* [REQUIRED ACTION] Extract from the listing each line in which the word "green" appears.

----------------------------------------

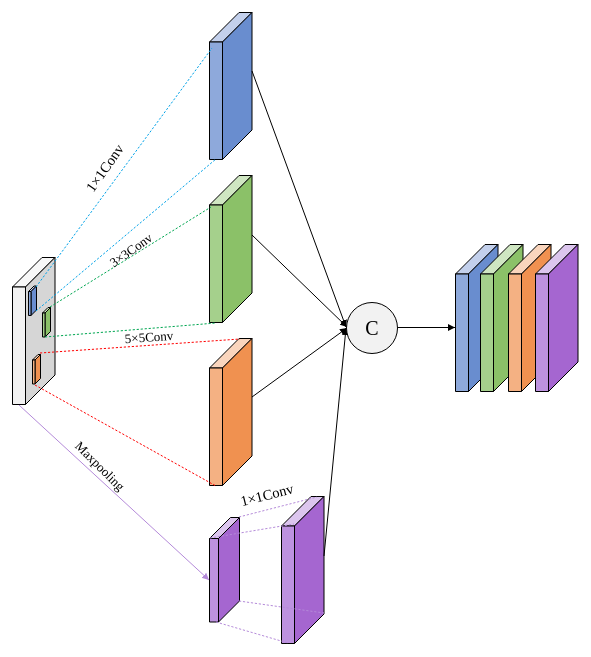
<!DOCTYPE html>
<html lang="en">
<head>
<meta charset="utf-8">
<title>Multi-branch convolution module</title>
<style>
:root {
  --ink: #000;
  --blue-front: #8ea9db; --blue-top: #c3d0ec; --blue-side: #698dcf;
  --green-front: #a5d08c; --green-top: #cfe6c2; --green-side: #8bc168;
  --orange-front: #f4b183; --orange-top: #f9d5bd; --orange-side: #f09150;
  --purple-front: #bd92df; --purple-top: #dcc6ee; --purple-side: #a566d0;
  --cyan-line: #00a2e8; --green-line: #00a651; --red-line: #f00; --purple-line: #b48ad9;
}
* { box-sizing: border-box; }
html, body { margin: 0; }
.diagram {
  position: relative; width: 591px; height: 657px; overflow: hidden;
  background: #fff; color: var(--ink);
  font-family: "Liberation Serif", "Times New Roman", serif;
}
.drawing { position: absolute; inset: 0; display: block; }
.front { fill: var(--front); }
.top { fill: var(--top); }
.side { fill: var(--side); }
.slabs { stroke: var(--ink); stroke-width: 1; stroke-linejoin: round; }
.blue { --front: var(--blue-front); --top: var(--blue-top); --side: var(--blue-side); }
.green { --front: var(--green-front); --top: var(--green-top); --side: var(--green-side); }
.orange { --front: var(--orange-front); --top: var(--orange-top); --side: var(--orange-side); }
.purple { --front: var(--purple-front); --top: var(--purple-top); --side: var(--purple-side); }
.input { --front: #f2f2f2; --top: #f8f8f8; --side: #d6d6d6; }
.projection { fill: none; stroke-width: 1; stroke-dasharray: 2.2 1.8; }
.flow { stroke: var(--ink); stroke-width: 1; }
.pooling { stroke: var(--purple-line); stroke-width: 1; }
.label {
  position: absolute; left: var(--x); top: var(--y); line-height: 1; white-space: nowrap;
  font-size: var(--size, 13px);
  transform: translate(-50%, -50%) rotate(var(--turn));
}
.concat {
  position: absolute; left: 346px; top: 302px; width: 52px; height: 52px;
  display: flex; align-items: center; justify-content: center;
  border: 1px solid var(--ink); border-radius: 50%; background: #f2f2f2; font-size: 20px; line-height: 1;
}
</style>
</head>
<body>
<main class="diagram">
  <svg class="drawing" width="591" height="657" viewBox="0 0 591 657" aria-hidden="true">
    <defs>
      <g id="slab">
        <polygon class="top" points="0,0 29.5,-29.5 42.5,-29.5 13,0"/>
        <polygon class="side" points="13,0 42.5,-29.5 42.5,88 13,117.5"/>
        <rect class="front" width="13" height="117.5"/>
      </g>
      <g id="pooled-slab">
        <polygon class="top" points="0,0 21,-21 30,-21 9,0"/>
        <polygon class="side" points="9,0 30,-21 30,62.5 9,83.5"/>
        <rect class="front" width="9" height="83.5"/>
      </g>
      <g id="kernel">
        <polygon class="top" points="0,0 5.5,-5.5 8,-5.5 2.5,0"/>
        <polygon class="side" points="2.5,0 8,-5.5 8,18.5 2.5,24"/>
        <rect class="front" width="2.5" height="24"/>
      </g>
      <marker id="flow-head" markerUnits="userSpaceOnUse" markerWidth="8" markerHeight="8" refX="7" refY="4" orient="auto">
        <polygon points="0,0.5 7,4 0,7.5" fill="#000"/>
      </marker>
      <marker id="pooling-head" markerUnits="userSpaceOnUse" markerWidth="8" markerHeight="8" refX="7" refY="4" orient="auto">
        <polygon points="0,0.5 7,4 0,7.5" fill="#b48ad9"/>
      </marker>
    </defs>

    <g class="slabs">
      <use class="input" href="#slab" x="12.5" y="287"/>
      <use class="blue" href="#kernel" x="28.5" y="291.5"/>
      <use class="green" href="#kernel" x="42.5" y="313"/>
      <use class="orange" href="#kernel" x="32.5" y="360"/>
      <use class="blue" href="#slab" x="209.5" y="42"/>
      <use class="green" href="#slab" x="209.5" y="205"/>
      <use class="orange" href="#slab" x="209.5" y="368"/>
      <use class="purple" href="#pooled-slab" x="209.5" y="538.5"/>
      <use class="purple" href="#slab" x="281.5" y="526"/>
      <use class="blue" href="#slab" x="455.5" y="274"/>
      <use class="green" href="#slab" x="480.5" y="274"/>
      <use class="orange" href="#slab" x="508.5" y="274"/>
      <use class="purple" href="#slab" x="535.5" y="274"/>
    </g>

    <g class="projection">
      <path d="M36 287L212 48M36 311L216 159" stroke="var(--cyan-line)"/>
      <path d="M50 307L211 207M45 337L216 323" stroke="var(--green-line)"/>
      <path d="M40 353L240 339M35 385L216 486" stroke="var(--red-line)"/>
      <path d="M239 517L317 497M210 538L294 524M239 601L324 613M216 622L288 643" stroke="var(--purple-line)"/>
    </g>

    <line class="pooling" x1="19" y1="405" x2="209" y2="580" marker-end="url(#pooling-head)"/>
    <g class="flow">
      <line x1="252" y1="71" x2="346" y2="327" marker-end="url(#flow-head)"/>
      <line x1="252" y1="235" x2="347" y2="327" marker-end="url(#flow-head)"/>
      <line x1="252" y1="397" x2="347" y2="328" marker-end="url(#flow-head)"/>
      <line x1="324" y1="556" x2="346" y2="328" marker-end="url(#flow-head)"/>
      <line x1="398" y1="327.5" x2="455" y2="327.5" marker-end="url(#flow-head)"/>
    </g>
  </svg>

  <span class="label" style="--x:105px; --y:168px; --turn:-55deg; --size:14.5px">1×1Conv</span>
  <span class="label" style="--x:131px; --y:250px; --turn:-35deg">3×3Conv</span>
  <span class="label" style="--x:149px; --y:337px; --turn:-4deg">5×5Conv</span>
  <span class="label" style="--x:100px; --y:466px; --turn:45deg">Maxpooling</span>
  <span class="label" style="--x:267px; --y:495px; --turn:-14deg; --size:14.5px">1×1Conv</span>
  <div class="concat">C</div>
</main>
</body>
</html>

----------------------------------------

* [SOLUTION TO THIS EXERCISE]
  --green-front: #a5d08c; --green-top: #cfe6c2; --green-side: #8bc168;
  --cyan-line: #00a2e8; --green-line: #00a651; --red-line: #f00; --purple-line: #b48ad9;
.green { --front: var(--green-front); --top: var(--green-top); --side: var(--green-side); }
      <use class="green" href="#kernel" x="42.5" y="313"/>
      <use class="green" href="#slab" x="209.5" y="205"/>
      <use class="green" href="#slab" x="480.5" y="274"/>
      <path d="M50 307L211 207M45 337L216 323" stroke="var(--green-line)"/>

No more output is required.